■ **What you have to do**
Will you write out the data exactly, excluding every picture?

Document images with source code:

>>

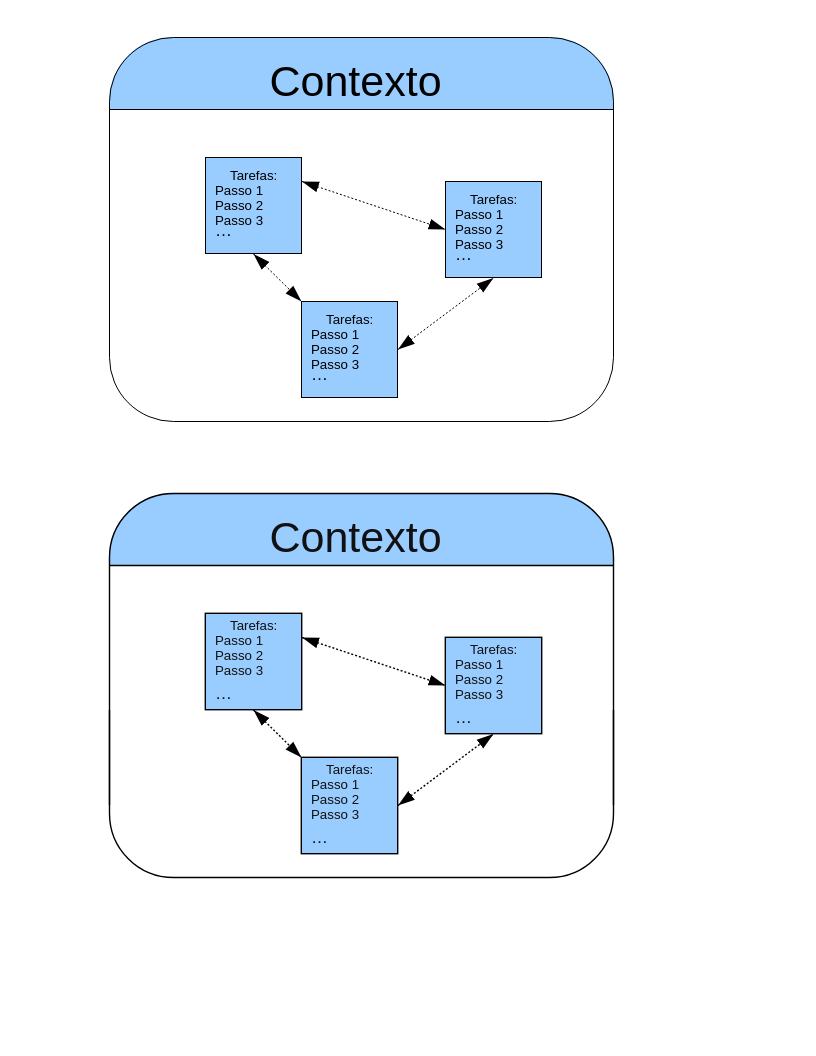
<!DOCTYPE html>
<html lang="pt">
<head>
<meta charset="utf-8">
<title>Contexto e tarefas</title>
<style>
:root { --sky: #99ccff; --line: #000; --ink: #000; --paper: #fff; }
* { box-sizing: border-box; margin: 0; padding: 0; }
html, body { width: 816px; height: 1056px; overflow: hidden; background: var(--paper); }
body { font-family: "Liberation Sans", Arial, sans-serif; color: var(--ink); }
main { display: flex; flex-direction: column; gap: 71px; padding: 37px 0 0 109px; }
.context { --stroke: 1; --task-top: 10px; --more-top: -5px; --edge: 0; position: relative; width: 505px; height: 385px; }
.context.bold { --stroke: 1.4; --task-top: 4px; --more-top: 8px; --edge: .4px; --ink: #111; color: var(--ink); }
.context-title { display: flex; align-items: center; justify-content: center; height: 73px; padding: 15px 12px 0 0; background: var(--sky); border-radius: 64px 64px 0 0; font-size: 43px; font-weight: 400; line-height: 49px; }
.frame { position: absolute; left: 0; top: 0; width: 505px; height: 385px; overflow: visible; fill: none; stroke: var(--line); stroke-width: var(--stroke); }
.link { stroke-dasharray: 2 2; }
.task { position: absolute; width: 97px; height: 97px; padding: var(--task-top) 0 0 9px; background: var(--sky); border: 1px solid var(--line); box-shadow: 0 0 0 var(--edge) var(--line); font-size: 13.3px; line-height: 15px; white-space: nowrap; }
.task h2 { font-size: inherit; font-weight: 400; padding-left: 15px; }
.task ol { list-style: none; }
.task .more { font-size: 17px; line-height: 15px; margin-top: var(--more-top); }
.first { left: 96px; top: 120px; }
.second { left: 336px; top: 144px; }
.third { left: 192px; top: 264px; }
</style>
</head>
<body>
<main>
  <section class="context">
    <h1 class="context-title">Contexto</h1>
    <svg class="frame" viewBox="0 0 505 385" aria-hidden="true">
      <defs>
        <marker id="arrow" markerUnits="userSpaceOnUse" markerWidth="18" markerHeight="12" refX="17" refY="6" orient="auto-start-reverse">
          <path d="M0 0.5L17 6L0 11.5Z" fill="#000" stroke="none"/>
        </marker>
        <g id="outline">
          <rect x="0.5" y="0.5" width="504" height="384" rx="64"/>
          <path d="M0.5 72.5H504.5"/>
          <path d="M0.5 217V312M504.5 217V312"/>
        </g>
        <g id="links">
          <path class="link" d="M193 144.5L336.5 192.5" marker-start="url(#arrow)" marker-end="url(#arrow)"/>
          <path class="link" d="M144.5 217L192.5 264.5" marker-start="url(#arrow)" marker-end="url(#arrow)"/>
          <path class="link" d="M289 312.5L384.5 241" marker-start="url(#arrow)" marker-end="url(#arrow)"/>
        </g>
      </defs>
      <use href="#outline"/>
      <use href="#links"/>
    </svg>
    <article class="task first">
      <h2>Tarefas:</h2>
      <ol><li>Passo 1</li><li>Passo 2</li><li>Passo 3</li><li class="more">…</li></ol>
    </article>
    <article class="task second">
      <h2>Tarefas:</h2>
      <ol><li>Passo 1</li><li>Passo 2</li><li>Passo 3</li><li class="more">…</li></ol>
    </article>
    <article class="task third">
      <h2>Tarefas:</h2>
      <ol><li>Passo 1</li><li>Passo 2</li><li>Passo 3</li><li class="more">…</li></ol>
    </article>
  </section>

  <section class="context bold">
    <h1 class="context-title">Contexto</h1>
    <svg class="frame" viewBox="0 0 505 385" aria-hidden="true">
      <use href="#outline"/>
      <use href="#links"/>
    </svg>
    <article class="task first">
      <h2>Tarefas:</h2>
      <ol><li>Passo 1</li><li>Passo 2</li><li>Passo 3</li><li class="more">…</li></ol>
    </article>
    <article class="task second">
      <h2>Tarefas:</h2>
      <ol><li>Passo 1</li><li>Passo 2</li><li>Passo 3</li><li class="more">…</li></ol>
    </article>
    <article class="task third">
      <h2>Tarefas:</h2>
      <ol><li>Passo 1</li><li>Passo 2</li><li>Passo 3</li><li class="more">…</li></ol>
    </article>
  </section>
</main>
</body>
</html>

<<

■ **Completed task**
<!DOCTYPE html>
<html lang="pt">
<head>
<meta charset="utf-8">
<title>Contexto e tarefas</title>
<style>
:root { --sky: #99ccff; --line: #000; --ink: #000; --paper: #fff; }
* { box-sizing: border-box; margin: 0; padding: 0; }
html, body { width: 816px; height: 1056px; overflow: hidden; background: var(--paper); }
body { font-family: "Liberation Sans", Arial, sans-serif; color: var(--ink); }
main { display: flex; flex-direction: column; gap: 71px; padding: 37px 0 0 109px; }
.context { --stroke: 1; --task-top: 10px; --more-top: -5px; --edge: 0; position: relative; width: 505px; height: 385px; }
.context.bold { --stroke: 1.4; --task-top: 4px; --more-top: 8px; --edge: .4px; --ink: #111; color: var(--ink); }
.context-title { display: flex; align-items: center; justify-content: center; height: 73px; padding: 15px 12px 0 0; background: var(--sky); border-radius: 64px 64px 0 0; font-size: 43px; font-weight: 400; line-height: 49px; }
.frame { position: absolute; left: 0; top: 0; width: 505px; height: 385px; overflow: visible; fill: none; stroke: var(--line); stroke-width: var(--stroke); }
.link { stroke-dasharray: 2 2; }
.task { position: absolute; width: 97px; height: 97px; padding: var(--task-top) 0 0 9px; background: var(--sky); border: 1px solid var(--line); box-shadow: 0 0 0 var(--edge) var(--line); font-size: 13.3px; line-height: 15px; white-space: nowrap; }
.task h2 { font-size: inherit; font-weight: 400; padding-left: 15px; }
.task ol { list-style: none; }
.task .more { font-size: 17px; line-height: 15px; margin-top: var(--more-top); }
.first { left: 96px; top: 120px; }
.second { left: 336px; top: 144px; }
.third { left: 192px; top: 264px; }
</style>
</head>
<body>
<main>
  <section class="context">
    <h1 class="context-title">Contexto</h1>
    <svg class="frame" viewBox="0 0 505 385" aria-hidden="true">
      <defs>
        <marker id="arrow" markerUnits="userSpaceOnUse" markerWidth="18" markerHeight="12" refX="17" refY="6" orient="auto-start-reverse">
          <path d="M0 0.5L17 6L0 11.5Z" fill="#000" stroke="none"/>
        </marker>
        <g id="outline">
          <rect x="0.5" y="0.5" width="504" height="384" rx="64"/>
          <path d="M0.5 72.5H504.5"/>
          <path d="M0.5 217V312M504.5 217V312"/>
        </g>
        <g id="links">
          <path class="link" d="M193 144.5L336.5 192.5" marker-start="url(#arrow)" marker-end="url(#arrow)"/>
          <path class="link" d="M144.5 217L192.5 264.5" marker-start="url(#arrow)" marker-end="url(#arrow)"/>
          <path class="link" d="M289 312.5L384.5 241" marker-start="url(#arrow)" marker-end="url(#arrow)"/>
        </g>
      </defs>
      <use href="#outline"/>
      <use href="#links"/>
    </svg>
    <article class="task first">
      <h2>Tarefas:</h2>
      <ol><li>Passo 1</li><li>Passo 2</li><li>Passo 3</li><li class="more">…</li></ol>
    </article>
    <article class="task second">
      <h2>Tarefas:</h2>
      <ol><li>Passo 1</li><li>Passo 2</li><li>Passo 3</li><li class="more">…</li></ol>
    </article>
    <article class="task third">
      <h2>Tarefas:</h2>
      <ol><li>Passo 1</li><li>Passo 2</li><li>Passo 3</li><li class="more">…</li></ol>
    </article>
  </section>

  <section class="context bold">
    <h1 class="context-title">Contexto</h1>
    <svg class="frame" viewBox="0 0 505 385" aria-hidden="true">
      <use href="#outline"/>
      <use href="#links"/>
    </svg>
    <article class="task first">
      <h2>Tarefas:</h2>
      <ol><li>Passo 1</li><li>Passo 2</li><li>Passo 3</li><li class="more">…</li></ol>
    </article>
    <article class="task second">
      <h2>Tarefas:</h2>
      <ol><li>Passo 1</li><li>Passo 2</li><li>Passo 3</li><li class="more">…</li></ol>
    </article>
    <article class="task third">
      <h2>Tarefas:</h2>
      <ol><li>Passo 1</li><li>Passo 2</li><li>Passo 3</li><li class="more">…</li></ol>
    </article>
  </section>
</main>
</body>
</html>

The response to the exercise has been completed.